### Available records
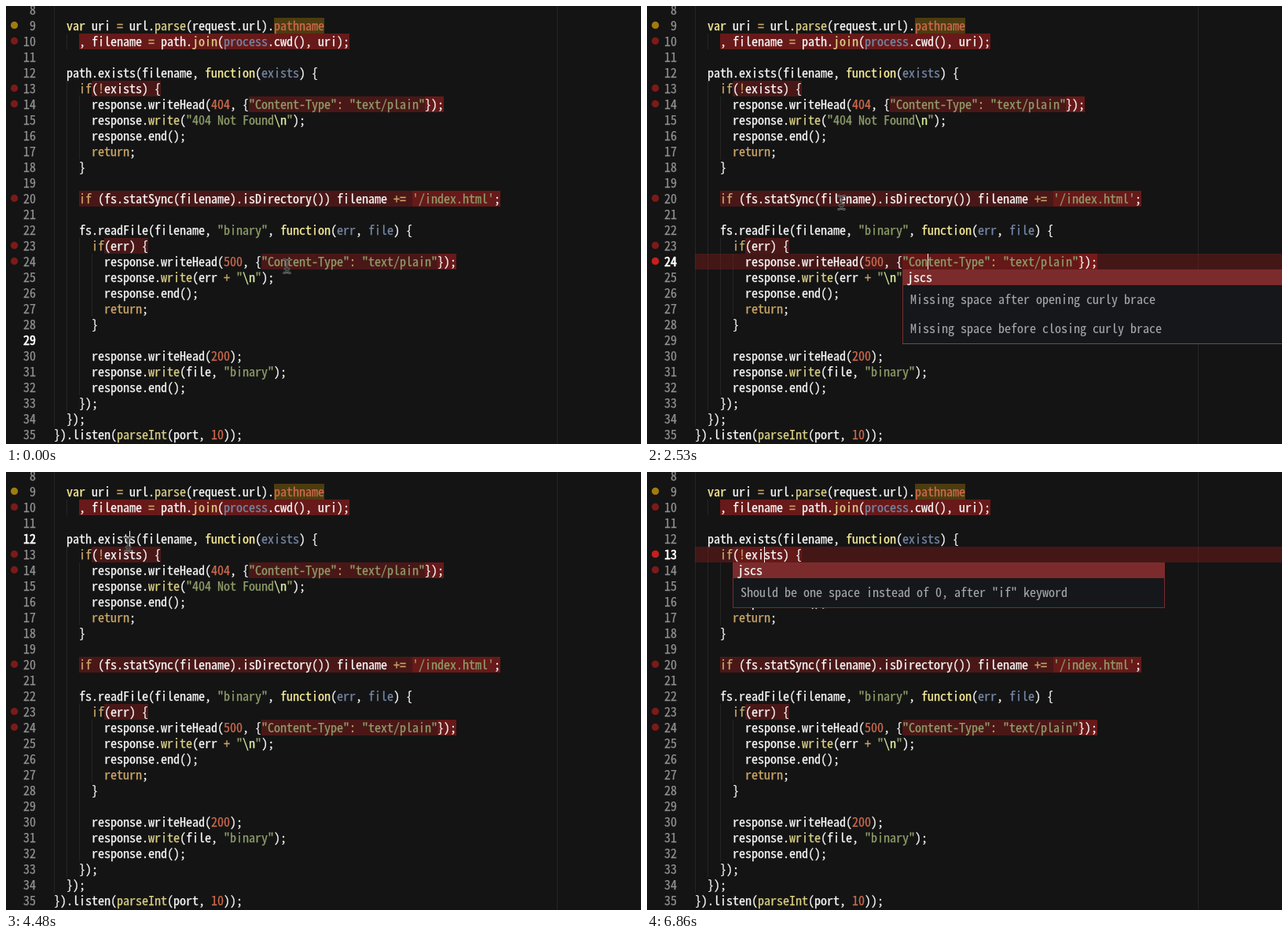
Write an HTML page that moves like this. It is 808 px wide and 557 px high and loops after 6.99 s.

```html
<!DOCTYPE html>
<html lang="en">
<head>
<meta charset="utf-8">
<title>Linter messages in a code editor</title>
<style>
html, body { margin: 0; width: 100%; height: 100%; overflow: hidden; background: #141414; }
svg {
  display: block;
  width: 808px;
  height: 557px;
  font-family: "Noto Sans Mono CJK JP", "Noto Sans Mono", "DejaVu Sans Mono", monospace;
  font-variant-ligatures: none;
}
text { white-space: pre; color: #f8f8f8; }
text, tspan { fill: currentColor; stroke: currentColor; stroke-width: .25px; }
.storage { color: #f9ee98; }
.keyword { color: #cda869; }
.support { color: #dad085; }
.string { color: #8f9d6a; }
.escape { color: #ddf2a4; }
.number { color: #cf6a4c; }
.param { color: #7587a6; }
.gutter { color: #909090; text-anchor: end; }
.now { color: #fff; stroke-width: .5px; }
.note { color: #a6a8ab; stroke-width: .1px; }
.guide { fill: #252525; }
.mark { fill: rgba(140, 28, 28, .45); }
.warn { fill: #4d3c10; }
.bar { fill: rgba(140, 28, 28, .4); }
.caret { fill: #f8f8f8; }
.dot { fill: #7c1a1a; }
.dot.hot { fill: #c81e1e; }
.dot.amber { fill: #a07b10; }
.panel { fill: #15171a; stroke: #7b2b2b; }
.head { fill: #7b2b2b; }
.foot { fill: #55565a; }
#mouse { fill: none; stroke-linecap: round; }
</style>
</head>
<body>
<svg viewBox="0 0 808 557">
  <defs>
    <path id="beam" d="M-4-8.5Q0-8.5 0-5.5Q0-8.5 4-8.5M0-5.5V5.5M-4 8.5Q0 8.5 0 5.5Q0 8.5 4 8.5M-2.5 3.5H2.5"/>
  </defs>
  <g id="guides"></g>
  <g id="bars"></g>
  <g id="marks"></g>
  <g id="code"></g>
  <g id="over"></g>
  <g id="carets"></g>
  <g id="mouse">
    <use href="#beam" stroke="#8d8d8d" stroke-width="2.4"/>
    <use href="#beam" stroke="#111"/>
  </g>
</svg>
<script>
const LOOP = 6990, FIRST = 8, LEFT = 61, CELL = 8, ROW = 20;

const lines = String.raw`

  var uri = url.parse(request.url).pathname
    , filename = path.join(process.cwd(), uri);

  path.exists(filename, function(exists) {
    if(!exists) {
      response.writeHead(404, {"Content-Type": "text/plain"});
      response.write("404 Not Found\n");
      response.end();
      return;
    }

    if (fs.statSync(filename).isDirectory()) filename += '/index.html';

    fs.readFile(filename, "binary", function(err, file) {
      if(err) {
        response.writeHead(500, {"Content-Type": "text/plain"});
        response.write(err + "\n");
        response.end();
        return;
      }

      response.writeHead(200);
      response.write(file, "binary");
      response.end();
    });
  });
}).listen(parseInt(port, 10));`.split('\n').slice(1);

const blankDepth = { 8: 1, 11: 1, 19: 2, 21: 2, 29: 3 };

// [line, first column, end column, class]; overlapping marks add up
const marks = [
  [9, 35, 43, 'warn'],
  [10, 4, 47, 'mark'], [10, 4, 47, 'mark'],
  [13, 6, 17, 'mark'],
  [14, 31, 62, 'mark'], [14, 59, 62, 'mark'],
  [20, 4, 71, 'mark'], [20, 57, 71, 'mark'],
  [23, 8, 15, 'mark'],
  [24, 33, 64, 'mark'], [24, 61, 64, 'mark']
];

// What is selected when; blink lists the times the caret is lit.
const scenes = [
  { from: 0, to: 590, line: 29, col: 0, blink: [[150, 590]] },
  { from: 590, to: 2680, line: 24, col: 37, blink: [[590, 1040], [1490, 1940], [2380, 2680]],
    x: 325, notes: ['Missing space after opening curly brace', 'Missing space before closing curly brace'] },
  { from: 2680, to: 4480, line: 20, col: 23, blink: [[2680, 3130], [3580, 3880], [4330, 4480]],
    x: 93, notes: ['If statement without curly braces', 'Invalid quote mark found'] },
  { from: 4480, to: 5080, line: 12, col: 12, blink: [[4480, 4930]] },
  { from: 5080, to: LOOP, line: 13, col: 11, blink: [[5080, 5530], [5970, 6420], [6860, LOOP]],
    x: 109, notes: ['Should be one space instead of 0, after "if" keyword'] }
];

const $ = id => document.getElementById(id);
const rowY = line => (line - 9) * ROW + 15;
const colX = col => LEFT + col * CELL;

function add(parent, tag, attrs, html = '') {
  const el = document.createElementNS('http://www.w3.org/2000/svg', tag);
  for (const key in attrs) el.setAttribute(key, attrs[key]);
  el.innerHTML = html;
  return parent.appendChild(el);
}
const rect = (parent, cls, x, y, width, height) =>
  add(parent, 'rect', { class: cls, x, y, width, height });
const label = (parent, cls, x, y, html) => add(parent, 'text', { class: cls, x, y }, html);
const dot = (parent, cls, line) =>
  add(parent, 'circle', { class: 'dot ' + cls, cx: 10.6, cy: rowY(line) + 9.4, r: 4.6 });

const span = (cls, s) => `<tspan class="${cls}">${s}</tspan>`;
const rules = [
  ['string', /"[^"]*"|'[^']*'/],
  ['param', /(?<=function\([^)]*)\b\w+|\bprocess\b/],
  ['storage', /\b(?:var|function)\b/],
  ['keyword', /\b(?:if|return)\b|[=!+:]+/],
  ['support', /\b(?:write|parse|join|parseInt)\b/],
  ['number', /\b\d+\b|\bpathname\b/]
];
const lexer = new RegExp(rules.map(r => `(${r[1].source})`).join('|'), 'g');

function highlight(line) {
  return line.replace(lexer, (token, ...groups) => {
    const [cls] = rules[groups.slice(0, rules.length).findIndex(Boolean)];
    return span(cls, token.replace(/\\n/, s => span('escape', s)));
  });
}

// Keyframes that keep each value until the next time.
function hold(el, prop, list) {
  const frames = list.map(([ms, value]) =>
    ({ offset: ms / LOOP, [prop]: value, easing: 'steps(1, end)' }));
  frames.push({ offset: 1, [prop]: list[list.length - 1][1] });
  el.animate(frames, { duration: LOOP, iterations: Infinity });
}
function show(el, spans) {
  const list = spans[0][0] > 0 ? [[0, 0]] : [];
  for (const [from, to] of spans) {
    list.push([from, 1]);
    if (to < LOOP) list.push([to, 0]);
  }
  hold(el, 'opacity', list);
}

function drawPopup(parent, { line, x, notes }) {
  const y = rowY(line) + ROW, h = ROW + notes.length * 37 + 1;
  rect(parent, 'panel', x + .5, y + .5, 549, h - 1);
  rect(parent, 'head', x, y, 550, ROW);
  if (notes.length > 1) rect(parent, 'foot', x, y + h - 1, 550, 1);
  label(parent, '', x + 6, y + 15.5, 'jscs');
  notes.forEach((note, i) => label(parent, 'note', x + 10, y + 44 + i * 37, note));
}

// Size the font so that one cell is exactly 8px wide.
const stage = document.querySelector('svg');
const pen = document.createElement('canvas').getContext('2d');
pen.font = '100px ' + getComputedStyle(stage).fontFamily;
stage.style.fontSize = CELL * 100 / pen.measureText('m').width + 'px';

lines.forEach((row, i) => {
  const line = FIRST + i, y = rowY(line), indent = row.search(/\S/);
  const depth = indent < 0 ? blankDepth[line] : indent / 2;
  for (let k = 0; k < depth; k++) rect($('guides'), 'guide', colX(k * 2), y, 1, ROW);
  label($('code'), 'gutter', 38, y + 16, line);
  if (indent >= 0) label($('code'), '', colX(indent), y + 16, highlight(row.trim()));
});
rect($('guides'), 'guide', 701, 0, 1, 557);

for (const [line, a, b, cls] of marks) rect($('marks'), cls, colX(a), rowY(line), (b - a) * CELL, ROW);
dot($('marks'), 'amber', 9);
for (const line of [10, 13, 14, 20, 23, 24]) dot($('marks'), '', line);

for (const scene of scenes) {
  const { from, to, line, col, blink, notes } = scene;
  const over = add($('over'), 'g');
  label(over, 'gutter now', 38, rowY(line) + 16, line);
  if (notes) {
    show(rect($('bars'), 'bar', LEFT, rowY(line), 808 - LEFT, ROW), [[from, to]]);
    dot(over, 'hot', line);
    drawPopup(over, scene);
  }
  show(over, [[from, to]]);
  show(rect($('carets'), 'caret', colX(col), rowY(line), 1, ROW), blink);
}

// The pointer moves in ticks along eased straight paths.
const place = (x, y) => `translate(${x}px, ${y}px)`;
function glide(start, count, [x0, y0], [x1, y1]) {
  return Array.from({ length: count }, (_, i) => {
    const p = (i + 1) / count, e = p * p * (3 - 2 * p);
    return [start + i * 148.5, place(x0 + (x1 - x0) * e, y0 + (y1 - y0) * e)];
  });
}
hold($('mouse'), 'transform', [
  [0, place(357.5, 331)], [150, place(357, 330.5)], [290, place(357, 329.5)], [1190, place(355.5, 320)],
  ...glide(1790, 5, [355.5, 320], [247.5, 250]),
  [2680, place(247, 249.5)],
  ...glide(3430, 7, [247, 249.5], [155.5, 92]),
  [5080, place(152, 104)],
  ...glide(5530, 7, [152, 104], [759, 538])
]);
show($('mouse'), [[0, 6570]]);
</script>
</body>
</html>
```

### Task directions
Check each line of these records for the string "width" and state only how many lines have it.

### Solution to the problem
9